— What needs to be done —
Can you pull out each line of the data below that includes the word "crestWear"?

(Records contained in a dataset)
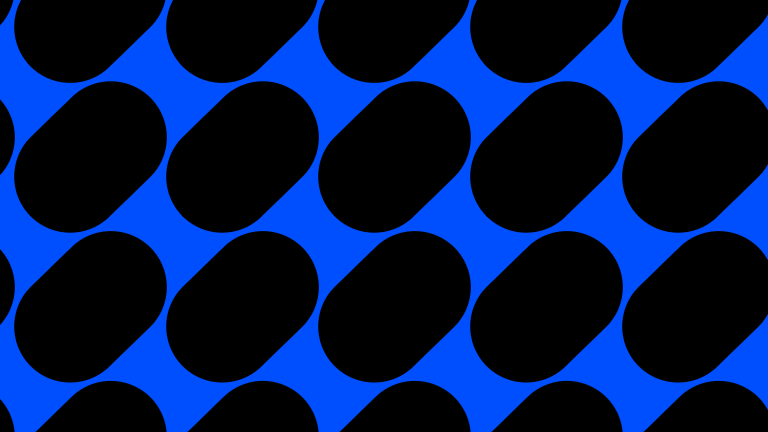
A Shadertoy shader for this pattern:

```glsl
float capsule(vec2 p, vec2 halfAxis, float radius) {
    float t = clamp(dot(p, halfAxis) / dot(halfAxis, halfAxis), -1.0, 1.0);
    return length(p - halfAxis * t) - radius;
}

void mainImage(out vec4 fragColor, in vec2 fragCoord) {
    vec2 uv = fragCoord / iResolution.y;
    vec2 period = vec2(152.0, 149.8) / 432.0;

    // Position relative to the nearest capsule centre
    vec2 p = uv - vec2(90.5, 125.2) / 432.0;
    p -= period * round(p / period);

    // Capsules reach slightly past their cells, so include the neighbours
    float d = 1.0;
    for (int y = -1; y <= 1; y++) {
        for (int x = -1; x <= 1; x++) {
            vec2 offset = period * vec2(x, y);
            d = min(d, capsule(p - offset, vec2(20.3, 19.7) / 432.0, 56.0 / 432.0));
        }
    }

    // Black capsules on a blue ground, with a one-pixel soft edge
    float ground = clamp(d * iResolution.y + 0.5, 0.0, 1.0);
    fragColor = vec4(vec3(0.0, 0.31, 1.0) * ground, 1.0);
}
```
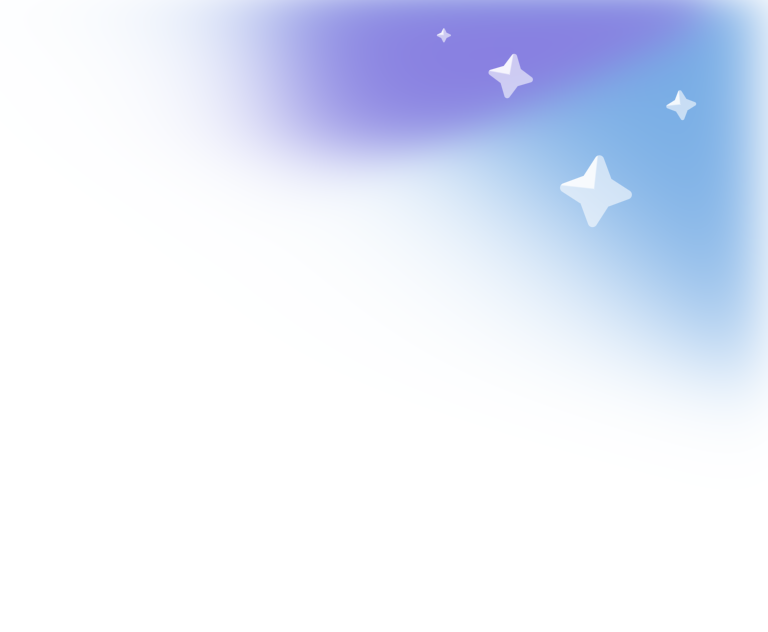
Write a Shadertoy shader that draws this background.

```glsl
// Soft step across an edge: 0 outside, 1 inside
float softEdge(float dist, float blur) {
    return 1.0 / (1.0 + exp(-dist / blur));
}

// Signed distance to a four-pointed star with rounded tips, radius near 1
float starDistance(vec2 p) {
    p = abs(p);
    if (p.y > p.x) p = p.yx;
    vec2 tip = vec2(0.87, 0.0);
    vec2 side = vec2(0.29) - tip;
    vec2 rel = p - tip;
    float along = clamp(dot(rel, side) / dot(side, side), 0.0, 1.0);
    float outside = sign(side.y * rel.x - side.x * rel.y);
    return outside * length(rel - side * along) - 0.13;
}

float blueGlow(vec2 p) {
    float diagonal = softEdge(dot(p - vec2(0.651, 0.221), vec2(0.65, -0.76)), 0.065);
    float right = softEdge(0.982 - p.x, 0.0234);
    float bottom = softEdge(0.508 - p.y, 0.039);
    float top = softEdge(p.y, 0.0156);
    return diagonal * right * bottom * top;
}

float violetGlow(vec2 p) {
    float left = softEdge(p.x - 0.38, 0.052);
    float right = softEdge(0.918 - p.x, 0.02);
    float top = softEdge(p.y + 0.004, 0.017);
    float bottom = softEdge(0.195 - p.y, 0.026);
    float diagonal = softEdge(dot(p - vec2(0.651, 0.159), vec2(-0.43, -0.9)), 0.018);
    return left * right * top * bottom * diagonal;
}

void mainImage(out vec4 fragColor, in vec2 fragCoord) {
    // Canvas width is 1, y runs down from the top edge
    vec2 p = vec2(fragCoord.x, iResolution.y - fragCoord.y) / iResolution.x;

    // Blurred colour fields
    vec3 color = mix(vec3(1.0), vec3(0.455, 0.67, 0.895), blueGlow(p));
    color = mix(color, vec3(0.535, 0.495, 0.88), violetGlow(p));

    // Stars: centre, radius, tilt
    vec4 stars[4] = vec4[4](
        vec4(0.776, 0.249, 0.047, 0.11),
        vec4(0.665, 0.099, 0.0293, 0.18),
        vec4(0.887, 0.137, 0.0195, -0.1),
        vec4(0.578, 0.046, 0.0091, 0.0));
    for (int i = 0; i < 4; i++) {
        vec4 star = stars[i];
        float c = cos(star.w), s = sin(star.w);
        vec2 q = mat2(c, -s, s, c) * (p - star.xy) / star.z;
        float pixel = 1.0 / (iResolution.x * star.z);
        float shape = smoothstep(pixel, -pixel, starDistance(q) * 1.3);

        // Bright facet between the upper and left points
        float facet = smoothstep(pixel, -pixel, max(q.x, q.y) + 0.06);
        color = mix(color, vec3(1.0), shape * mix(0.58, 0.92, facet));
    }

    fragColor = vec4(color, 1.0);
}
```
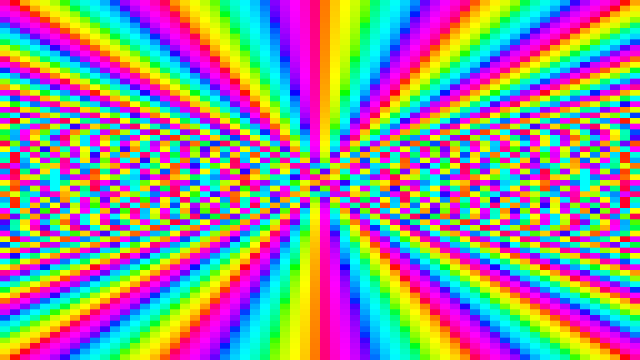
This background is drawn by a WebGL 2 fragment shader. Its source:

```glsl
#version 300 es
precision highp float;
// Rainbow rays fanning out from the centre, drawn on a coarse grid of cells.
// Hue follows the slope x / y of each cell centre; close to the horizon the
// slope outruns the grid and the rays alias into a mosaic of bright tiles.

uniform vec2 u_resolution;
out vec4 fragColor;

const vec2 GRID = vec2(64.0, 64.0);    // cells across and up the canvas
const vec2 CENTER = vec2(0.5, 0.5);    // where the rays meet
const float HUE_TURNS = 2.066;         // turns of the colour wheel per unit slope
const float HUE_SHIFT = 0.0;           // hue of the vertical ray
const float GAMMA = 2.2;               // widens yellow, cyan and magenta
const int SAMPLES = 3;                 // edge smoothing samples per axis

// Saturated colour wheel: red, yellow, green, cyan, blue, magenta.
vec3 hueToRgb(float hue) {
    vec3 wheel = fract(hue + vec3(0.0, 2.0, 1.0) / 3.0);
    vec3 linearColor = clamp(abs(wheel * 6.0 - 3.0) - 1.0, 0.0, 1.0);
    return pow(linearColor, vec3(1.0 / GAMMA));
}

// Colour of the grid cell that holds a canvas point in 0..1.
vec3 rayMosaic(vec2 uv) {
    vec2 cellCenter = (floor(uv * GRID) + 0.5) / GRID;
    vec2 ray = cellCenter - CENTER;
    return hueToRgb(HUE_TURNS * ray.x / ray.y + HUE_SHIFT);
}

void main() {
    // Average a small block of samples to soften the cell edges.
    vec3 sum = vec3(0.0);
    for (int j = 0; j < SAMPLES; j++) {
        for (int i = 0; i < SAMPLES; i++) {
            vec2 offset = (vec2(i, j) + 0.5) / float(SAMPLES) - 0.5;
            sum += rayMosaic((gl_FragCoord.xy + offset) / u_resolution);
        }
    }
    fragColor = vec4(sum / float(SAMPLES * SAMPLES), 1.0);
}
```
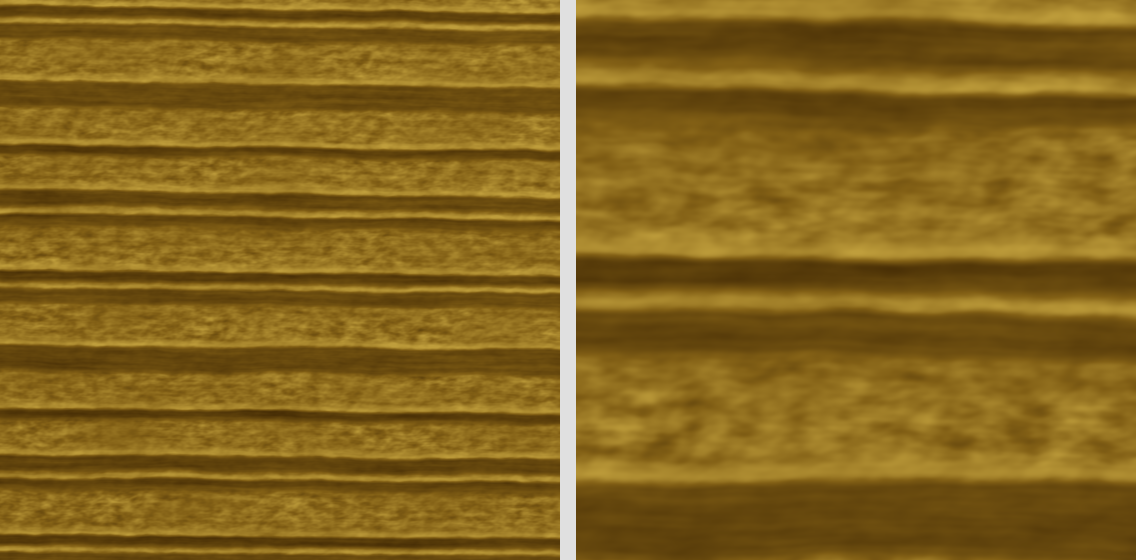
Left, the full canvas; right, a detail of the centre.
Write a three.js fragment shader that draws this texture.

```glsl
// Golden layered ridges: horizontal ledges with lit crests, soft shadows and grainy faces.
#define PERIOD 0.470        // height of one group of six ridges
#define TOP_OFFSET 0.0443   // depth of the first crest below the top edge
#define TILT_TOP 0.015      // fall from left to right at the top
#define TILT_BOTTOM 0.008   // and at the bottom
#define WAVER 0.0045        // wander of the ridge lines
#define FACE_TONE 0.61
#define CREST_GAIN 0.27
#define GRAIN_GAIN 0.42
#define STREAK_GAIN 0.20

varying vec2 vUv;

const vec3 SHADOW_BROWN = vec3(0.28, 0.18, 0.02);
const vec3 OCHRE = vec3(0.51, 0.375, 0.083);
const vec3 PALE_GOLD = vec3(0.75, 0.62, 0.235);

vec2 hashGradient(vec2 cell) {
  float angle = 6.28318 * fract(sin(dot(cell, vec2(127.1, 311.7))) * 43758.5);
  return vec2(cos(angle), sin(angle));
}

// Gradient noise, roughly -0.7 to 0.7
float gradientNoise(vec2 p) {
  vec2 i = floor(p);
  vec2 f = p - i;
  vec2 u = f * f * f * (f * (f * 6.0 - 15.0) + 10.0);
  float a = dot(hashGradient(i), f);
  float b = dot(hashGradient(i + vec2(1.0, 0.0)), f - vec2(1.0, 0.0));
  float c = dot(hashGradient(i + vec2(0.0, 1.0)), f - vec2(0.0, 1.0));
  float d = dot(hashGradient(i + vec2(1.0, 1.0)), f - vec2(1.0, 1.0));
  return mix(mix(a, b, u.x), mix(c, d, u.x), u.y);
}

float fbm(vec2 p) {
  float sum = 0.0;
  float gain = 0.65;
  for (int octave = 0; octave < 3; octave++) {
    sum += gain * gradientNoise(p);
    p = p * 1.8 + vec2(17.3, 9.1);
    gain *= 0.6;
  }
  return sum;
}

// One ledge: x = crest light, y = shadow below it
vec2 ridge(float phase, float crestAt, float width, float depth, float softness) {
  float below = fract(phase - crestAt);
  float offset = fract(phase - crestAt + 0.5) - 0.5;
  float spread = offset < 0.0 ? 0.017 : 0.009;
  float crest = exp(-offset * offset / (spread * spread));
  float shade = smoothstep(0.003, 0.019, below)
              * (1.0 - smoothstep(width - softness, width + softness, below));
  return vec2(crest, shade * depth);
}

void main() {
  // Tilted, slightly wandering depth below the top edge
  float depth = 1.0 - vUv.y;
  float level = depth - mix(TILT_TOP, TILT_BOTTOM, depth) * (vUv.x - 0.5);
  level += WAVER * gradientNoise(vec2(vUv.x * 5.0, depth * 7.0));
  level += WAVER * 0.55 * gradientNoise(vec2(vUv.x * 24.0, depth * 22.0));
  float phase = (level - TOP_OFFSET) / PERIOD;

  // Six ledges of unequal width in each period
  vec2 relief = ridge(phase, 0.000, 0.068, 0.33, 0.014)
              + ridge(phase, 0.216, 0.108, 0.34, 0.016)
              + ridge(phase, 0.457, 0.046, 0.48, 0.020)
              + ridge(phase, 0.632, 0.070, 0.38, 0.018)
              + ridge(phase, 0.720, 0.050, 0.42, 0.034)
              + ridge(phase, 0.933, 0.052, 0.46, 0.016);
  float crest = min(relief.x, 1.0);
  float shade = relief.y;
  float faceMask = (1.0 - smoothstep(0.02, 0.28, shade)) * (1.0 - 0.7 * crest);

  // Slanted grain on the faces, long streaks along the layers
  vec2 grainPoint = vec2(vUv.x * 34.0 + level * 24.0, level * 68.0 - vUv.x * 7.0);
  float grain = fbm(grainPoint);
  float patches = gradientNoise(vec2(vUv.x * 7.0, level * 16.0));
  float streak = fbm(vec2(vUv.x * 5.0, level * 85.0) + 31.0);
  float crestWear = 0.9 + 0.5 * gradientNoise(vec2(vUv.x * 18.0, level * 12.0));

  float tone = FACE_TONE - shade + CREST_GAIN * crest * crestWear * (1.0 - 1.2 * shade);
  tone += GRAIN_GAIN * grain * mix(0.28, 1.0 + 0.8 * patches, faceMask);
  tone += STREAK_GAIN * streak + 0.07 * patches;

  // Broad light falling from the upper right
  tone += 0.05 * (vUv.x - 0.5) + 0.06 * (vUv.y - 0.5);
  tone = clamp(tone, 0.0, 1.0);

  vec3 color = mix(SHADOW_BROWN, OCHRE, smoothstep(0.0, 1.0, tone) * 0.0 + min(tone * 2.0, 1.0));
  color = mix(color, PALE_GOLD, max(tone * 2.0 - 1.0, 0.0));
  gl_FragColor = vec4(color, 1.0);
}
```
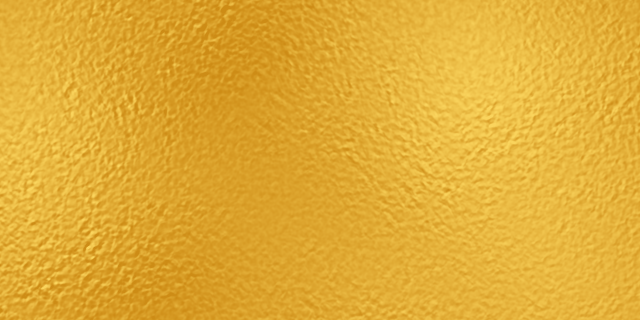
Reproduce this texture procedurally as a Shadertoy shader.

```glsl
// Crinkled gold foil: fine pebbled relief under broad, soft reflections.
#define DEEP_GOLD vec3(0.82, 0.572, 0.108)
#define PALE_GOLD vec3(0.965, 0.808, 0.34)
#define BASE_TONE 0.25
#define BROAD_CONTRAST 1.18
#define GRAIN_FREQ 55.0
#define GRAIN_WARP 0.25
#define FINE_SHARE 0.30
#define RELIEF 0.45
#define PEBBLE 0.75
#define SKEW 0.9
#define SPECKLE 0.13
#define KEY_LIGHT vec2(-0.20, 0.44)

vec2 hashGradient(vec2 cell) {
    float angle = 6.2832 * fract(sin(dot(cell, vec2(127.1, 311.7))) * 43758.5453);
    return vec2(cos(angle), sin(angle));
}

float cornerRamp(vec2 cell, vec2 local, vec2 corner) {
    return dot(hashGradient(cell + corner), local - corner);
}

float gradientNoise(vec2 p) {
    vec2 cell = floor(p);
    vec2 f = fract(p);
    vec2 blend = f * f * f * (f * (f * 6.0 - 15.0) + 10.0);
    float low = mix(cornerRamp(cell, f, vec2(0, 0)), cornerRamp(cell, f, vec2(1, 0)), blend.x);
    float high = mix(cornerRamp(cell, f, vec2(0, 1)), cornerRamp(cell, f, vec2(1, 1)), blend.x);
    return mix(low, high, blend.y);
}

// Height of the embossed foil, in grain units
float foilHeight(vec2 p) {
    mat2 turn = mat2(0.8, 0.6, -0.6, 0.8);
    vec2 warp = vec2(gradientNoise(p * 0.7 + 17.3), gradientNoise(p * 0.7 + 61.8));
    p = turn * (p + GRAIN_WARP * warp);
    return gradientNoise(p) + FINE_SHARE * gradientNoise(turn * p * 1.8 + 5.7);
}

vec2 foilSlope(vec2 p) {
    vec2 e = vec2(0.15, 0.0);
    return vec2(foilHeight(p + e.xy) - foilHeight(p - e.xy),
                foilHeight(p + e.yx) - foilHeight(p - e.yx)) / (2.0 * e.x);
}

float glow(vec2 p, vec2 center, vec2 radius) {
    vec2 d = (p - center) / radius;
    return exp(-dot(d, d));
}

// Large reflections and shadows lying across the sheet
float broadLight(vec2 p) {
    float tone = BASE_TONE;
    tone += 0.48 * glow(p, vec2(1.52, 0.76), vec2(0.46, 0.42));
    tone += 0.42 * glow(p, vec2(0.06, 0.55), vec2(0.36, 0.50));
    tone += 0.30 * glow(p, vec2(1.75, 0.12), vec2(0.60, 0.42));
    tone += 0.10 * glow(p, vec2(0.95, 0.00), vec2(0.40, 0.25));
    tone -= 0.15 * glow(p, vec2(0.74, 0.80), vec2(0.22, 0.24));
    tone -= 0.13 * glow(p, vec2(0.44, 0.10), vec2(0.26, 0.20));
    tone += 0.07 * gradientNoise(p * 3.0 + 9.4);
    return 0.5 + (tone - 0.5) * BROAD_CONTRAST;
}

vec2 broadSlope(vec2 p) {
    vec2 e = vec2(0.02, 0.0);
    return vec2(broadLight(p + e.xy) - broadLight(p - e.xy),
                broadLight(p + e.yx) - broadLight(p - e.yx)) / (2.0 * e.x);
}

// Relief comes in patches and flattens in the dull middle and lower right
float reliefStrength(vec2 p) {
    float calm = 0.55 * glow(p, vec2(0.80, 0.32), vec2(0.30, 0.30))
               + 0.45 * glow(p, vec2(1.75, 0.08), vec2(0.50, 0.36))
               + 0.20 * glow(p, vec2(1.58, 0.80), vec2(0.26, 0.22));
    float patches = 1.0 + 0.9 * gradientNoise(p * 16.0 + 31.0);
    return RELIEF * (1.0 - calm) * patches;
}

void mainImage(out vec4 fragColor, in vec2 fragCoord) {
    vec2 p = fragCoord / iResolution.y;
    vec2 grain = p * GRAIN_FREQ;
    float broad = broadLight(p);

    // Facets tilt towards the key light and nearest reflection; crests catch light
    vec2 lightDir = KEY_LIGHT + 0.42 * broadSlope(p);
    float facet = dot(foilSlope(grain), lightDir) + PEBBLE * foilHeight(grain);

    // Dull areas show bright flecks, shiny areas show dark pits
    facet += SKEW * (0.5 - broad) * (facet * facet - 0.25);
    facet /= 1.0 + 0.25 * abs(facet);

    float tone = broad + reliefStrength(p) * facet;
    tone += SPECKLE * gradientNoise(grain * 1.7 + 43.0);
    fragColor = vec4(mix(DEEP_GOLD, PALE_GOLD, clamp(tone, -0.1, 1.1)), 1.0);
}
```
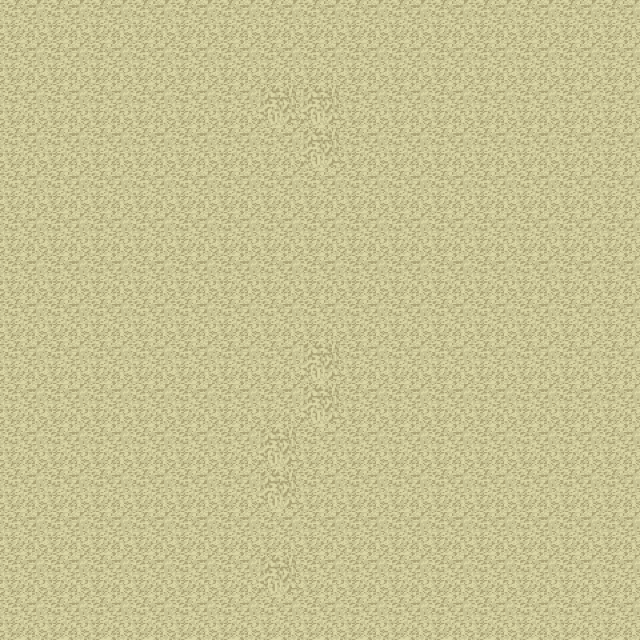
Give the GLSL for this pattern, as a Shadertoy shader.

```glsl
const float REPEATS = 15.0;             // tiles across and down
const float TEXELS = 32.0;              // texels along one tile
const vec2 FINE_CELLS = vec2(14.0, 17.0);
const vec2 COARSE_CELLS = vec2(9.0, 9.0);
const float DARK_LEVEL = -0.18;
const float LIGHT_LEVEL = 0.13;
const float GRAIN = 0.22;
const float BAND_DEPTH = 0.22;
const float BAND_HEIGHT = 0.58;         // calm level within a tile
const float RAGGED_EDGE = 0.12;         // frayed border of rough tiles
const float EDGE_WIDTH = 0.55;          // blend between texels, in pixels
const vec2 PALE_SPOT = vec2(0.42, 0.22);
const int ROUGH_COLUMN = 6;             // first of two columns with rough tiles
const ivec2 ROUGH_ROWS = ivec2(4122, 6240); // one bit per row, lowest row first
const vec3 DARK_SAND = vec3(0.665, 0.635, 0.455);
const vec3 MID_SAND = vec3(0.78, 0.76, 0.58);
const vec3 LIGHT_SAND = vec3(0.86, 0.84, 0.65);
const float TAU = 6.2831853;

float hash(vec2 p, uint seed) {
    uvec2 q = uvec2(ivec2(p));
    uint h = q.x * 73856093u ^ q.y * 19349663u ^ seed * 83492791u;
    h = (h ^ (h >> 16)) * 73244475u;
    h = (h ^ (h >> 15)) * 73244475u;
    h ^= h >> 16;
    return float(h & 65535u) / 65536.0;
}

float cornerSlope(vec2 cell, vec2 offset, vec2 period, uint seed) {
    float angle = TAU * hash(mod(cell, period), seed);
    return dot(vec2(cos(angle), sin(angle)), offset);
}

// Gradient noise that wraps after a whole period
float gradientNoise(vec2 p, vec2 period, uint seed) {
    vec2 i = floor(p), f = p - i;
    vec2 u = f * f * f * (f * (f * 6.0 - 15.0) + 10.0);
    vec2 e = vec2(1.0, 0.0);
    float low = mix(cornerSlope(i, f, period, seed),
                    cornerSlope(i + e.xy, f - e.xy, period, seed), u.x);
    float high = mix(cornerSlope(i + e.yx, f - e.yx, period, seed),
                     cornerSlope(i + e.xx, f - e.xx, period, seed), u.x);
    return mix(low, high, u.y);
}

bool isRough(ivec2 tile) {
    int column = tile.x - ROUGH_COLUMN;
    if (column < 0 || column > 1) return false;
    int rows = column == 0 ? ROUGH_ROWS.x : ROUGH_ROWS.y;
    return ((rows >> tile.y) & 1) == 1;
}

// One flat sand texel, in one of three tones
vec3 sandTexel(vec2 texel) {
    texel = mod(texel, REPEATS * TEXELS);
    vec2 tile = floor((texel + 0.5) / TEXELS);
    vec2 local = texel - tile * TEXELS;
    vec2 p = (local + 0.5) / TEXELS;
    float grain = GRAIN * (hash(local, 3u) - 0.5);
    vec2 inset = min(p, 1.0 - p);
    bool inside = min(inset.x, inset.y) > RAGGED_EDGE * hash(local, 7u);
    float height;

    if (inside && isRough(ivec2(tile))) {
        // Coarse curls around a pale spot
        vec2 turned = vec2(p.x - p.y, p.x + p.y) * COARSE_CELLS;
        float spot = smoothstep(0.42, 0.05, length(p - PALE_SPOT));
        height = 1.2 * gradientNoise(turned, COARSE_CELLS, 11u);
        height += 0.5 * grain + 0.14 * spot - 0.04;
    } else {
        // Short, gently slanted dashes that soften in a level band
        vec2 slanted = vec2(p.x - p.y, p.y) * FINE_CELLS;
        float busy = 1.0 - BAND_DEPTH * cos(TAU * (p.y - BAND_HEIGHT));
        height = busy * (gradientNoise(slanted, FINE_CELLS, 5u) + grain);
    }
    if (height < DARK_LEVEL) return DARK_SAND;
    return height > LIGHT_LEVEL ? LIGHT_SAND : MID_SAND;
}

void mainImage(out vec4 fragColor, in vec2 fragCoord) {
    vec2 density = REPEATS * TEXELS / iResolution.xy;
    vec2 p = fragCoord * density - 0.5;
    vec2 i = floor(p);

    // Blend neighbouring texels over a narrow edge
    vec2 width = EDGE_WIDTH * min(density, 1.0);
    vec2 blend = clamp((p - i - 0.5) / width + 0.5, 0.0, 1.0);
    vec2 e = vec2(1.0, 0.0);
    vec3 low = mix(sandTexel(i), sandTexel(i + e.xy), blend.x);
    vec3 high = mix(sandTexel(i + e.yx), sandTexel(i + e.xx), blend.x);
    fragColor = vec4(mix(low, high, blend.y), 1.0);
}
```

— Task response —
  float crestWear = 0.9 + 0.5 * gradientNoise(vec2(vUv.x * 18.0, level * 12.0));
  float tone = FACE_TONE - shade + CREST_GAIN * crest * crestWear * (1.0 - 1.2 * shade);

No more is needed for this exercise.